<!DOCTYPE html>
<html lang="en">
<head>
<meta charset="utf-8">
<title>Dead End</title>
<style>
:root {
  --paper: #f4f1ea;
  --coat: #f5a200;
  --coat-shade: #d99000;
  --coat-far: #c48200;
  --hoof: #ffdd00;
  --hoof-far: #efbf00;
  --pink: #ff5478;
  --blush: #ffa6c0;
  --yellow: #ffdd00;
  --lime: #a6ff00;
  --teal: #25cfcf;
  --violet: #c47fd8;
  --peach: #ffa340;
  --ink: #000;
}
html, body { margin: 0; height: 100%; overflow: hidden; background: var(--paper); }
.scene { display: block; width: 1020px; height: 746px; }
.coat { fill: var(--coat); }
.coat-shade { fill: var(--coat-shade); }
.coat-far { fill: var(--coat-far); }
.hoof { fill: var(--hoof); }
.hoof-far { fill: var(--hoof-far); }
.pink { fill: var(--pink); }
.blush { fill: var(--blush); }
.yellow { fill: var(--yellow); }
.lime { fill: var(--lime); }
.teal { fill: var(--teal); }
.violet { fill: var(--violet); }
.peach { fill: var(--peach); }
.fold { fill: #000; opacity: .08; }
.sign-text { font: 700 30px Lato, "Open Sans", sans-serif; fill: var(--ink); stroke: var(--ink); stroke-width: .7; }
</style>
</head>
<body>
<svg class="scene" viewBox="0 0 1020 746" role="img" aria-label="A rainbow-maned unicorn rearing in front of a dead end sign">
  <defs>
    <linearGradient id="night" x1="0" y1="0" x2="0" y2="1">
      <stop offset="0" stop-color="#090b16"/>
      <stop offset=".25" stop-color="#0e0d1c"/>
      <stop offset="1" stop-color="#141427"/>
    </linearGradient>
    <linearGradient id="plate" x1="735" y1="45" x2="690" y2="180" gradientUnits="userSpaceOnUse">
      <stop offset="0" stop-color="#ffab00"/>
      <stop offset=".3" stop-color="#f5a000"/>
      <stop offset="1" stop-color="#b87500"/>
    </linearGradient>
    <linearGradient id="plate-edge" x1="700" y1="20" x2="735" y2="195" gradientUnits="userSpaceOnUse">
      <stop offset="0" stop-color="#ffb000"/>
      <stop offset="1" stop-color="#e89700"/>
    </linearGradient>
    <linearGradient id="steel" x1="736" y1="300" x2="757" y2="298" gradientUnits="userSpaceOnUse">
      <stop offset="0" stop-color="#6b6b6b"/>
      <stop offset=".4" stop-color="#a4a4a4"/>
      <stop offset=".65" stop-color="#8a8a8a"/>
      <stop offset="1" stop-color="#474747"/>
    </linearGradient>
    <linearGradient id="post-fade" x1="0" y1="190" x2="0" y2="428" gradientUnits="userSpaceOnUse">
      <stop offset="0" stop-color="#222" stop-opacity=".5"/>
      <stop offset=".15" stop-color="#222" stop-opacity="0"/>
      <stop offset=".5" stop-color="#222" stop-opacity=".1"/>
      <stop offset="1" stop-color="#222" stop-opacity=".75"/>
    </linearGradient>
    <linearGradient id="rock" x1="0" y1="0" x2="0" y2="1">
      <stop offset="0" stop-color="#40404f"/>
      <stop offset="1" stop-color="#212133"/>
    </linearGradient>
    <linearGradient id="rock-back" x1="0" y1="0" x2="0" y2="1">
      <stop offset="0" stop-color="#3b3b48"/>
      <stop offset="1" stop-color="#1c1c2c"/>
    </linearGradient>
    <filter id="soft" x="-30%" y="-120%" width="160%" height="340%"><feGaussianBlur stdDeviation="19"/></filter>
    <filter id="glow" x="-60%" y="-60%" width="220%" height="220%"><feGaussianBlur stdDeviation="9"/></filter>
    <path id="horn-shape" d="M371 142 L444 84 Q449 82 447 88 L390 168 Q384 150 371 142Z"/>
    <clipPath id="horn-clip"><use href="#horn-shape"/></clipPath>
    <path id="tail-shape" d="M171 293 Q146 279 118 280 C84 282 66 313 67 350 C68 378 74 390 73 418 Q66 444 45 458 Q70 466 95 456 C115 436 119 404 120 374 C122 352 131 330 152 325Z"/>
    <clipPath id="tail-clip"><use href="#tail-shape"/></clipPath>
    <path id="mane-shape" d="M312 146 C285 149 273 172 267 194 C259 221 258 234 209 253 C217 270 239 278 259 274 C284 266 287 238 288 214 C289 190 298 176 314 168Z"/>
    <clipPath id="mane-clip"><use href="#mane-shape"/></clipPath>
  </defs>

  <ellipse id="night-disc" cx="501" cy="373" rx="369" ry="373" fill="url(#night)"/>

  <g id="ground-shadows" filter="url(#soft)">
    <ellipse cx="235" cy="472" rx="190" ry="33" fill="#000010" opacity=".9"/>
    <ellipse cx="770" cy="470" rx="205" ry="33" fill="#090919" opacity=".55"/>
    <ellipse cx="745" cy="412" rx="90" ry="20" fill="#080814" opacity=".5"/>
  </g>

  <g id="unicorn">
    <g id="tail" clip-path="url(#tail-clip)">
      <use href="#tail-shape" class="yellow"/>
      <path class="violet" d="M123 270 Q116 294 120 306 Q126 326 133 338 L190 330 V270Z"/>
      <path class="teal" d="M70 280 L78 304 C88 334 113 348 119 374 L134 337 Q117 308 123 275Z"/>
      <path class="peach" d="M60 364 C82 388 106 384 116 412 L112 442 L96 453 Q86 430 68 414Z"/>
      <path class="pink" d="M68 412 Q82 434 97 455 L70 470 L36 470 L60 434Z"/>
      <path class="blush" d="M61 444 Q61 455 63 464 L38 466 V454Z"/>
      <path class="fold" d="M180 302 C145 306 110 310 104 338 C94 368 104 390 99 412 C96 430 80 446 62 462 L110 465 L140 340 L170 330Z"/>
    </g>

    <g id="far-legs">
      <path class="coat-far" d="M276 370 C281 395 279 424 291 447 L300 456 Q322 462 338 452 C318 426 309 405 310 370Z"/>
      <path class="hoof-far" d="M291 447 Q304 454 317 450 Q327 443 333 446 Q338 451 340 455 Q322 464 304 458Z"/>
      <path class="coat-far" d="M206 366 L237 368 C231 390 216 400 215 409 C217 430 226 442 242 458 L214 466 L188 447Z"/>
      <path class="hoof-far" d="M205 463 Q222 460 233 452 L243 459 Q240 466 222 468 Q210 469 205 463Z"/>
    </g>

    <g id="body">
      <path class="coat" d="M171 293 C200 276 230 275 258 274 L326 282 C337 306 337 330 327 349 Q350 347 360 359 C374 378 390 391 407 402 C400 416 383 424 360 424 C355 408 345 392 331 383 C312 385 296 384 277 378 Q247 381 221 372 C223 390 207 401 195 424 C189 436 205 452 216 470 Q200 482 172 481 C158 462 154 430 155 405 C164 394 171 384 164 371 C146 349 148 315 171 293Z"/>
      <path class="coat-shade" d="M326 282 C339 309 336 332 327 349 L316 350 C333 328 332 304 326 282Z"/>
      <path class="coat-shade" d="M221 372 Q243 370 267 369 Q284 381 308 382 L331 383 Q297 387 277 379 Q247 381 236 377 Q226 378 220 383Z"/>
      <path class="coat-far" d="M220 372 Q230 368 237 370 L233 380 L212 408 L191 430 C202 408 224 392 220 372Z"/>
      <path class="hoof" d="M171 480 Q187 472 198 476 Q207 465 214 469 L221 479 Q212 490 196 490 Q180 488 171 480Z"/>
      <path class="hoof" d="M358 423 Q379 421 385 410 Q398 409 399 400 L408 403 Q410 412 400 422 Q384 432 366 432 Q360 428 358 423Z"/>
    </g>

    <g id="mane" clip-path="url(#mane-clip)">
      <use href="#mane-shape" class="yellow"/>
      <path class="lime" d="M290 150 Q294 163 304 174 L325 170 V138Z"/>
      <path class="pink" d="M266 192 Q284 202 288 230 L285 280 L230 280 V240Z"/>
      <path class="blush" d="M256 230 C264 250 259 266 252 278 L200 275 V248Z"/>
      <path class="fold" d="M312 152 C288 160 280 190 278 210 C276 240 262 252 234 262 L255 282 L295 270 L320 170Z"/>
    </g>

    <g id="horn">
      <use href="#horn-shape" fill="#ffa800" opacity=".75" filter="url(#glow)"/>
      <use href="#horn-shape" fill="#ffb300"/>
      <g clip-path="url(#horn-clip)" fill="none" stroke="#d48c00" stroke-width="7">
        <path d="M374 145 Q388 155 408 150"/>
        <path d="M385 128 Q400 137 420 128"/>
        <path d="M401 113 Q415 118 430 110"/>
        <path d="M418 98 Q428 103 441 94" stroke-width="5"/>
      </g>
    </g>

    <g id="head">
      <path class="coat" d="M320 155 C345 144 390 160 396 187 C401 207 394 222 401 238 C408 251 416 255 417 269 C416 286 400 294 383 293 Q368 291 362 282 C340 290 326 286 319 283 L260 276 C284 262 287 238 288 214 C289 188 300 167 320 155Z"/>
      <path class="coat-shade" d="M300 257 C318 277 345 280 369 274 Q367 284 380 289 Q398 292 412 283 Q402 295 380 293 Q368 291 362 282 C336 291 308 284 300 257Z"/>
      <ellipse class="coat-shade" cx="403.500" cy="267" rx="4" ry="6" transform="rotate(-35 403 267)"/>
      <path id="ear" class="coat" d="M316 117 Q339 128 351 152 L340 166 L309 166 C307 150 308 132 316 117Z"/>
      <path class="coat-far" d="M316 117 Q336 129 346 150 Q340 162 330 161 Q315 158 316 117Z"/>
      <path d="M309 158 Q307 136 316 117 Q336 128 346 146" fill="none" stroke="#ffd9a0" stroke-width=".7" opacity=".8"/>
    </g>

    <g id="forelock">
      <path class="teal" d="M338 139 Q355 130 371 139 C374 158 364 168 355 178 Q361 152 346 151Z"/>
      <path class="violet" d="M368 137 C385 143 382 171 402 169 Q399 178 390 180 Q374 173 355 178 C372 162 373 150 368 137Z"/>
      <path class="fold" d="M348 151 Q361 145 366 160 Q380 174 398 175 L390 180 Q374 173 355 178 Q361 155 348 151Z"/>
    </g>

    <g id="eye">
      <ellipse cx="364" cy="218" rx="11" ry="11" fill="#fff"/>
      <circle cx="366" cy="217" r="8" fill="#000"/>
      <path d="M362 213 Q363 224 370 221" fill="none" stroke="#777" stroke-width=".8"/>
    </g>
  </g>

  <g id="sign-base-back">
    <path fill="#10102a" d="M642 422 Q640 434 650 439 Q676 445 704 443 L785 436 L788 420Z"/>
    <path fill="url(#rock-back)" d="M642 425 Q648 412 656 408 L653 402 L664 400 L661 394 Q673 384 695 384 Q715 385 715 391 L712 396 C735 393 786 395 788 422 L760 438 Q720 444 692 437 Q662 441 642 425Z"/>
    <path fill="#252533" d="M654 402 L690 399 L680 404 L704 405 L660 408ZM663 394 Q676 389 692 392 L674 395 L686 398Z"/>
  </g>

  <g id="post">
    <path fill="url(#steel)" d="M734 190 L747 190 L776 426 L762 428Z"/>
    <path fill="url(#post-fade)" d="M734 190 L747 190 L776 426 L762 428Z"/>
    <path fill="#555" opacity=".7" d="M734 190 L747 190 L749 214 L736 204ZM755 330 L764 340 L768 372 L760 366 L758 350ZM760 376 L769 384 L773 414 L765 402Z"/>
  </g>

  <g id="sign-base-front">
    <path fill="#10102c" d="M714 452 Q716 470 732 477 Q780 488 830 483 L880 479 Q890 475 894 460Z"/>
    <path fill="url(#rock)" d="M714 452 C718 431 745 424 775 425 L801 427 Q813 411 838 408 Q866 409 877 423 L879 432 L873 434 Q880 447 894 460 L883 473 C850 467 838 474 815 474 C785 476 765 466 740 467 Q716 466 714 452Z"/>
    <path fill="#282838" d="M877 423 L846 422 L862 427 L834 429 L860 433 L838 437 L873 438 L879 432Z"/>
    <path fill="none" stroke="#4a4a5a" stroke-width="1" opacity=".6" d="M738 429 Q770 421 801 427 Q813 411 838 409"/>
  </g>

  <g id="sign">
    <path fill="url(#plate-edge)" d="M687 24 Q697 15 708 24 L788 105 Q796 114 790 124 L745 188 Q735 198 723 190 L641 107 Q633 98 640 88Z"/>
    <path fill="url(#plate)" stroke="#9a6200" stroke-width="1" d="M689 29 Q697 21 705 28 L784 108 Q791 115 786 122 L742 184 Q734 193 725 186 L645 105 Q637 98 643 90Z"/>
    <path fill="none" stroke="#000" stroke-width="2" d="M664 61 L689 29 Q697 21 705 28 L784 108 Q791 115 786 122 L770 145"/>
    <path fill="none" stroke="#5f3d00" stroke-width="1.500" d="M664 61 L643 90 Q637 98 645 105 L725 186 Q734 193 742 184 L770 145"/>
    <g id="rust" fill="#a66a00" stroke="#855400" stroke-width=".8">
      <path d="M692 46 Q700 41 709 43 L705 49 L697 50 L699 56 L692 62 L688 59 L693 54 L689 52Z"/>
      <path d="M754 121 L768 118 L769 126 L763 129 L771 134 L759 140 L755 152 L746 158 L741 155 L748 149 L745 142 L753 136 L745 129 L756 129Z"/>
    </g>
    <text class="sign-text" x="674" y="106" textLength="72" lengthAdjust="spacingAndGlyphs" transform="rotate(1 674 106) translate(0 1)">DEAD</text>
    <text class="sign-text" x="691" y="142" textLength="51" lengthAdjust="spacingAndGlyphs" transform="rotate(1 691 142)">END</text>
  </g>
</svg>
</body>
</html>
- - -
Task details
Give back every line of the listing where the word "hoof" shows up.

Reply to the task
  --hoof: #ffdd00;
  --hoof-far: #efbf00;
.hoof { fill: var(--hoof); }
.hoof-far { fill: var(--hoof-far); }
      <path class="hoof-far" d="M291 447 Q304 454 317 450 Q327 443 333 446 Q338 451 340 455 Q322 464 304 458Z"/>
      <path class="hoof-far" d="M205 463 Q222 460 233 452 L243 459 Q240 466 222 468 Q210 469 205 463Z"/>
      <path class="hoof" d="M171 480 Q187 472 198 476 Q207 465 214 469 L221 479 Q212 490 196 490 Q180 488 171 480Z"/>
      <path class="hoof" d="M358 423 Q379 421 385 410 Q398 409 399 400 L408 403 Q410 412 400 422 Q384 432 366 432 Q360 428 358 423Z"/>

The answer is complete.